------ Records to use
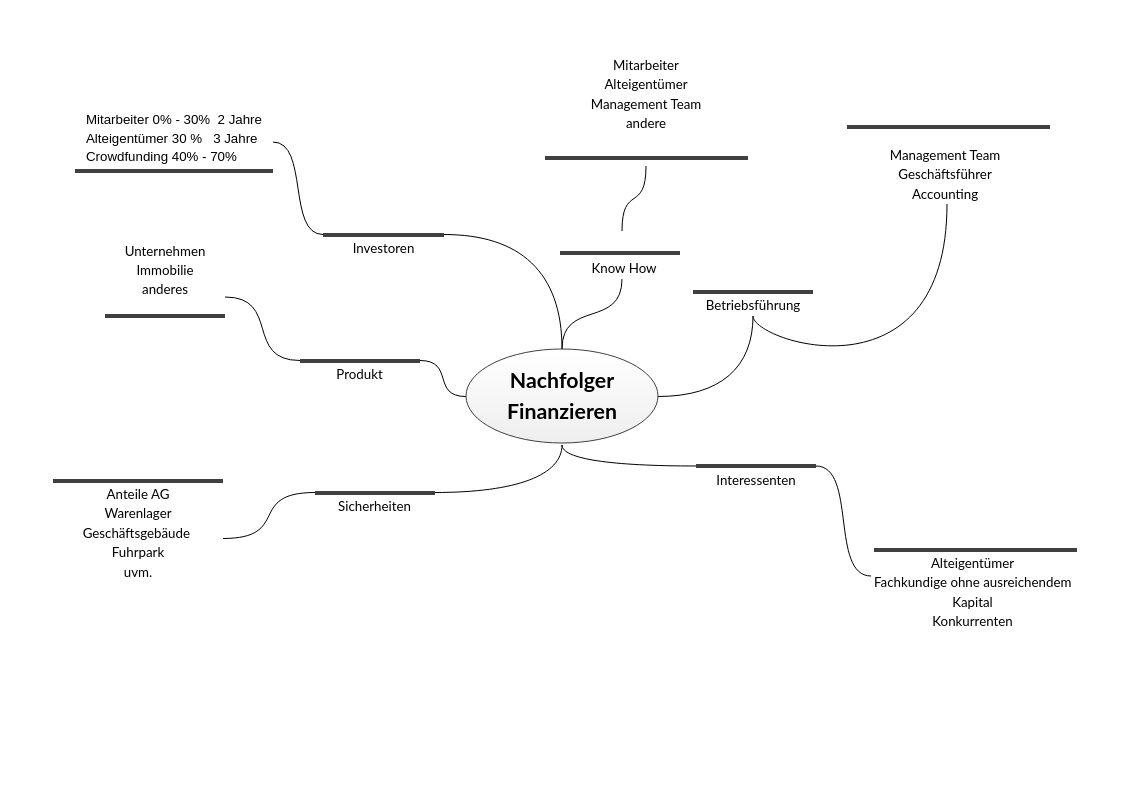
<!DOCTYPE html>
<html lang="de">
<head>
<meta charset="utf-8">
<title>Nachfolger Finanzieren</title>
<style>
:root {
  --paper: #fff;
  --ink: #000;
  --bar: #404040;
  --core-light: #fff;
  --core-shade: #eee;
}
* { box-sizing: border-box; margin: 0; padding: 0; }
html, body { width: 1123px; height: 794px; overflow: hidden; background: var(--paper); }
.mindmap {
  position: relative;
  width: 1123px;
  height: 794px;
  overflow: hidden;
  color: var(--ink);
  font: 13.3px/19.4px Lato, "Open Sans", sans-serif;
}
.branches { position: absolute; inset: 0; fill: none; stroke: var(--ink); stroke-width: 1; }
.core-shape { fill: url(#core-fill); stroke: var(--bar); }
.core-start { stop-color: var(--core-light); }
.core-end { stop-color: var(--core-shade); }
.core {
  position: absolute;
  left: 466px;
  top: 349px;
  width: 192px;
  height: 94px;
  display: flex;
  align-items: center;
  justify-content: center;
  font-size: 21.3px;
  line-height: 31px;
  font-weight: 700;
  text-align: center;
}
.topic, .details {
  position: absolute;
  left: var(--x);
  top: var(--y);
  width: var(--w, 120px);
  text-align: center;
  white-space: nowrap;
}
.topic { border-top: 4px solid var(--bar); padding-top: 2px; font-weight: 400; font-size: inherit; }
.details { list-style: none; }
.bar-above { border-top: 4px solid var(--bar); }
.bar-below { border-bottom: 4px solid var(--bar); }
.investors {
  padding: 0 0 2px 11px;
  font: 13.3px/18.7px "Liberation Sans", Arial, sans-serif;
  text-align: left;
}
.investors li { white-space: pre; }
.know-how { padding: 0 1px 23px 0; }
.product { padding-bottom: 14px; }
.management { padding: 17px 7px 0 0; }
.securities { padding-top: 2px; }
.prospects { padding: 2px 6px 0 0; line-height: 19.3px; }
</style>
</head>
<body>
<main class="mindmap">
  <svg class="branches" width="1123" height="794" viewBox="0 0 1123 794" aria-hidden="true">
    <defs>
      <linearGradient id="core-fill" x1="0" y1="0" x2="0" y2="1">
        <stop class="core-start" offset="0"/>
        <stop class="core-end" offset="1"/>
      </linearGradient>
    </defs>
    <path d="M562 349C562 272 520 234.5 444 234.5"/>
    <path d="M323 234.5C287 234.5 309 142 273 142"/>
    <path d="M562 349C562 299 622 329 622 279"/>
    <path d="M622 231C622 183 646 214 646 166"/>
    <path d="M658 396.5C721 396.5 753 367 753 316"/>
    <path d="M753 316C753 342 947 404 947 204"/>
    <path d="M466 396.5C431 396.5 455 360.5 420 360.5"/>
    <path d="M300 360.5C244 360.5 281 297 225 297"/>
    <path d="M562 445C562 475 517 492.5 435 492.5"/>
    <path d="M315 492.5C246 492.5 292 538.5 223 538.5"/>
    <path d="M562 445C562 459 611 466 696 466"/>
    <path d="M816 466C857 466 830 576 871 576"/>
    <ellipse class="core-shape" cx="562" cy="396" rx="96" ry="47"/>
  </svg>

  <h1 class="core">Nachfolger<br>Finanzieren</h1>

  <h2 class="topic" style="--x:323px;--y:233px;--w:121px">Investoren</h2>
  <ul class="details bar-below investors" style="--x:75px;--y:111px;--w:198px">
    <li>Mitarbeiter 0% - 30%  2 Jahre</li>
    <li>Alteigentümer 30 %   3 Jahre</li>
    <li>Crowdfunding 40% - 70%</li>
  </ul>

  <h2 class="topic" style="--x:560px;--y:251px;padding-top:3.5px;padding-left:8px">Know How</h2>
  <ul class="details bar-below know-how" style="--x:545px;--y:55.8px;--w:203px">
    <li>Mitarbeiter</li>
    <li>Alteigentümer</li>
    <li>Management Team</li>
    <li>andere</li>
  </ul>

  <h2 class="topic" style="--x:693px;--y:290px">Betriebsführung</h2>
  <ul class="details bar-above management" style="--x:847px;--y:125px;--w:203px">
    <li>Management Team</li>
    <li>Geschäftsführer</li>
    <li>Accounting</li>
  </ul>

  <h2 class="topic" style="--x:300px;--y:358.5px;padding-right:1px">Produkt</h2>
  <ul class="details bar-below product" style="--x:105px;--y:241.5px">
    <li>Unternehmen</li>
    <li>Immobilie</li>
    <li>anderes</li>
  </ul>

  <h2 class="topic" style="--x:315px;--y:490.5px;padding-right:1px">Sicherheiten</h2>
  <ul class="details bar-above securities" style="--x:53px;--y:479px;--w:170px">
    <li>Anteile AG</li>
    <li>Warenlager</li>
    <li>Geschäftsgebäude&nbsp;</li>
    <li>Fuhrpark</li>
    <li>uvm.</li>
  </ul>

  <h2 class="topic" style="--x:696px;--y:464px;padding-top:3px">Interessenten</h2>
  <ul class="details bar-above prospects" style="--x:874px;--y:548px;--w:203px">
    <li>Alteigentümer</li>
    <li>Fachkundige ohne ausreichendem</li>
    <li>Kapital</li>
    <li>Konkurrenten</li>
  </ul>
</main>
</body>
</html>
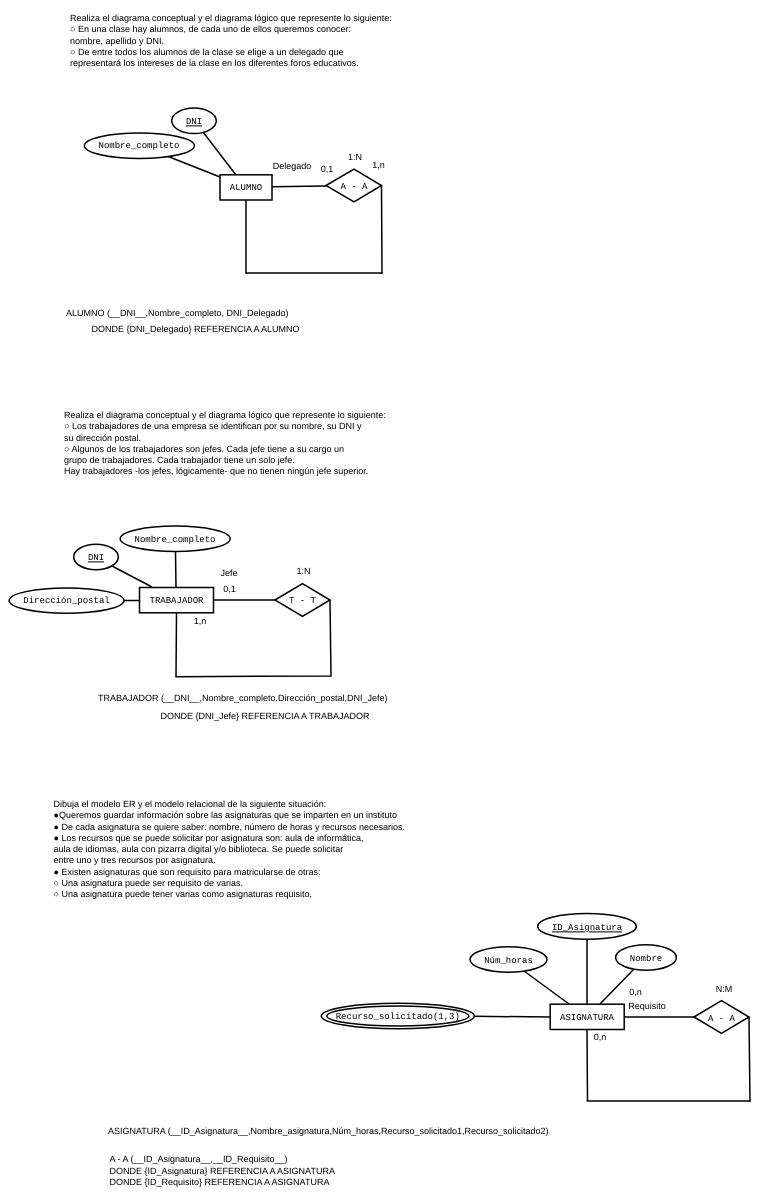
<!DOCTYPE html>
<html lang="es">
<head>
<meta charset="utf-8">
<title>Ejercicios de modelo entidad-relación</title>
<style>
:root { --ink: #000; --paper: #fff; --line: 11.25px; }
* { box-sizing: border-box; margin: 0; padding: 0; }
body { width: 763px; height: 1200px; overflow: hidden; background: var(--paper); color: var(--ink); font: 9px/var(--line) "Liberation Sans", Arial, sans-serif; text-rendering: geometricPrecision; white-space: nowrap; }
main { display: flex; flex-direction: column; }
.exercise { display: grid; grid-template-columns: 763px; }
.students { grid-template-rows: 100px 200px 100px; }
.workers { grid-template-rows: 100px 190px 100px; }
.subjects { grid-template-rows: 110px 220px 80px; }
.students .statement { padding: 13px 0 0 70px; }
.workers .statement { padding: 10px 0 0 64px; }
.subjects .statement { padding: 9px 0 0 53.5px; }
.schema { display: flex; flex-direction: column; }
.students .schema { padding: 8px 0 0 66px; gap: 4.5px; }
.students .reference { padding-left: 25.5px; }
.workers .schema { padding: 3px 0 0 98px; gap: 6.5px; }
.workers .reference { padding-left: 62.5px; }
.subjects .schema { padding: 6px 0 0 108px; gap: 17px; }
.subjects .reference { padding-left: 1.5px; }
.diagram { position: relative; }
.diagram svg { display: block; width: 100%; height: 100%; fill: var(--paper); stroke: var(--ink); stroke-width: 1.5; }
.link { fill: none; }
.diagram span { position: absolute; left: var(--x); top: var(--y); transform: translate(-50%, -50%); }
.diagram .node { font-family: "Liberation Mono", monospace; white-space: pre; }
.diagram .key { text-decoration: underline; }
</style>
</head>
<body>
<main>
  <section class="exercise students">
    <p class="statement">Realiza el diagrama conceptual y el diagrama lógico que represente lo siguiente:<br>
      ○ En una clase hay alumnos, de cada uno de ellos queremos conocer:<br>
      nombre, apellido y DNI.<br>
      ○ De entre todos los alumnos de la clase se elige a un delegado que<br>
      representará los intereses de la clase en los diferentes foros educativos.</p>
    <figure class="diagram">
      <svg viewBox="0 0 763 200" aria-hidden="true">
        <path class="link" d="M203 32L236 75M167 56L220 77M272 86.7L326 86M381.5 85.5L382 174M382 173H246M246 100V174"/>
        <ellipse cx="194" cy="20.8" rx="22.3" ry="12.7"/>
        <ellipse cx="139.4" cy="45.7" rx="55" ry="12.7"/>
        <rect x="220" y="74.8" width="52" height="25.2"/>
        <polygon points="326,85.5 354,69 381.5,85.5 354,102"/>
      </svg>
      <span class="node key" style="--x:194px;--y:23px">DNI</span>
      <span class="node" style="--x:139px;--y:47px">Nombre_completo</span>
      <span class="node" style="--x:246px;--y:89px">ALUMNO</span>
      <span class="node" style="--x:354px;--y:88px">A - A</span>
      <span style="--x:292px;--y:67px">Delegado</span>
      <span style="--x:327px;--y:70px">0,1</span>
      <span style="--x:355px;--y:58px">1:N</span>
      <span style="--x:378.5px;--y:66px">1,n</span>
    </figure>
    <div class="schema">
      <p>ALUMNO (__DNI__,Nombre_completo, DNI_Delegado)</p>
      <p class="reference">DONDE {DNI_Delegado} REFERENCIA A ALUMNO</p>
    </div>
  </section>

  <section class="exercise workers">
    <p class="statement">Realiza el diagrama conceptual y el diagrama lógico que represente lo siguiente:<br>
      ○ Los trabajadores de una empresa se identifican por su nombre, su DNI y<br>
      su dirección postal.<br>
      ○ Algunos de los trabajadores son jefes. Cada jefe tiene a su cargo un<br>
      grupo de trabajadores. Cada trabajador tiene un solo jefe.<br>
      Hay trabajadores -los jefes, lógicamente- que no tienen ningún jefe superior.</p>
    <figure class="diagram">
      <svg viewBox="0 0 763 190" aria-hidden="true">
        <path class="link" d="M175.5 51L176 88M112 66L152 87M124 100.5H140M213 100H275M330 100L331 176L176 176.7L176.5 113"/>
        <ellipse cx="175.2" cy="38.7" rx="55" ry="12.7"/>
        <ellipse cx="96" cy="57" rx="22.3" ry="12.7"/>
        <ellipse cx="66.6" cy="100.6" rx="57.5" ry="12.7"/>
        <rect x="139.5" y="87.5" width="74" height="25.3"/>
        <polygon points="275,100 302.5,83.5 330,100 302.5,116.5"/>
      </svg>
      <span class="node" style="--x:175px;--y:41px">Nombre_completo</span>
      <span class="node key" style="--x:96px;--y:59px">DNI</span>
      <span class="node" style="--x:66.5px;--y:102px">Dirección_postal</span>
      <span class="node" style="--x:176.5px;--y:102px">TRABAJADOR</span>
      <span class="node" style="--x:302.5px;--y:102px">T - T</span>
      <span style="--x:229px;--y:74px">Jefe</span>
      <span style="--x:229.5px;--y:90px">0,1</span>
      <span style="--x:200px;--y:122px">1,n</span>
      <span style="--x:303.5px;--y:72px">1:N</span>
    </figure>
    <div class="schema">
      <p>TRABAJADOR (__DNI__,Nombre_completo,Dirección_postal,DNI_Jefe)</p>
      <p class="reference">DONDE {DNI_Jefe} REFERENCIA A TRABAJADOR</p>
    </div>
  </section>

  <section class="exercise subjects">
    <p class="statement">Dibuja el modelo ER y el modelo relacional de la siguiente situación:<br>
      ●Queremos guardar información sobre las asignaturas que se imparten en un instituto<br>
      ● De cada asignatura se quiere saber: nombre, número de horas y recursos necesarios.<br>
      ● Los recursos que se puede solicitar por asignatura son: aula de informática,<br>
      aula de idiomas, aula con pizarra digital y/o biblioteca. Se puede solicitar<br>
      entre uno y tres recursos por asignatura.<br>
      ● Existen asignaturas que son requisito para matricularse de otras:<br>
      ○ Una asignatura puede ser requisito de varias.<br>
      ○ Una asignatura puede tener varias como asignaturas requisito.</p>
    <figure class="diagram">
      <svg viewBox="0 0 763 220" aria-hidden="true">
        <path class="link" d="M587 39V104M524 71L569 104M634 69L600 104M474 116.3L550 117M624 117H694M749 117L750 202M750 201H586.5M587.5 201L587 129"/>
        <ellipse cx="587" cy="26.4" rx="49.3" ry="12.8"/>
        <ellipse cx="508.5" cy="59.5" rx="38.5" ry="12.8"/>
        <ellipse cx="646" cy="57.5" rx="30.4" ry="12.8"/>
        <ellipse cx="397.8" cy="116" rx="76.5" ry="12.8"/>
        <ellipse cx="397.8" cy="116" rx="71" ry="10"/>
        <rect x="550.2" y="104.2" width="74" height="25.3"/>
        <polygon points="694,117 721.5,100.5 749,117 721.5,133.5"/>
      </svg>
      <span class="node key" style="--x:587px;--y:29px">ID_Asignatura</span>
      <span class="node" style="--x:508.5px;--y:62px">Núm_horas</span>
      <span class="node" style="--x:646px;--y:60px">Nombre</span>
      <span class="node" style="--x:397.8px;--y:118px">Recurso_solicitado(1,3)</span>
      <span class="node" style="--x:587px;--y:119px">ASIGNATURA</span>
      <span class="node" style="--x:721.5px;--y:120px">A - A</span>
      <span style="--x:635.5px;--y:93px">0,n</span>
      <span style="--x:647px;--y:107px">Requisito</span>
      <span style="--x:600px;--y:138px">0,n</span>
      <span style="--x:724px;--y:90px">N:M</span>
    </figure>
    <div class="schema">
      <p>ASIGNATURA (__ID_Asignatura__,Nombre_asignatura,Núm_horas,Recurso_solicitado1,Recurso_solicitado2)</p>
      <p class="reference">A - A (__ID_Asignatura__,__ID_Requisito__)<br>
        DONDE {ID_Asignatura} REFERENCIA A ASIGNATURA<br>
        DONDE {ID_Requisito} REFERENCIA A ASIGNATURA</p>
    </div>
  </section>
</main>
</body>
</html>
------------
Work to be completed:
Print the data exactly, from its first line to the line containing "absolute; inset: 0;", both included. Omit the pictures.

Expected output:
<!DOCTYPE html>
<html lang="de">
<head>
<meta charset="utf-8">
<title>Nachfolger Finanzieren</title>
<style>
:root {
  --paper: #fff;
  --ink: #000;
  --bar: #404040;
  --core-light: #fff;
  --core-shade: #eee;
}
* { box-sizing: border-box; margin: 0; padding: 0; }
html, body { width: 1123px; height: 794px; overflow: hidden; background: var(--paper); }
.mindmap {
  position: relative;
  width: 1123px;
  height: 794px;
  overflow: hidden;
  color: var(--ink);
  font: 13.3px/19.4px Lato, "Open Sans", sans-serif;
}
.branches { position: absolute; inset: 0; fill: none; stroke: var(--ink); stroke-width: 1; }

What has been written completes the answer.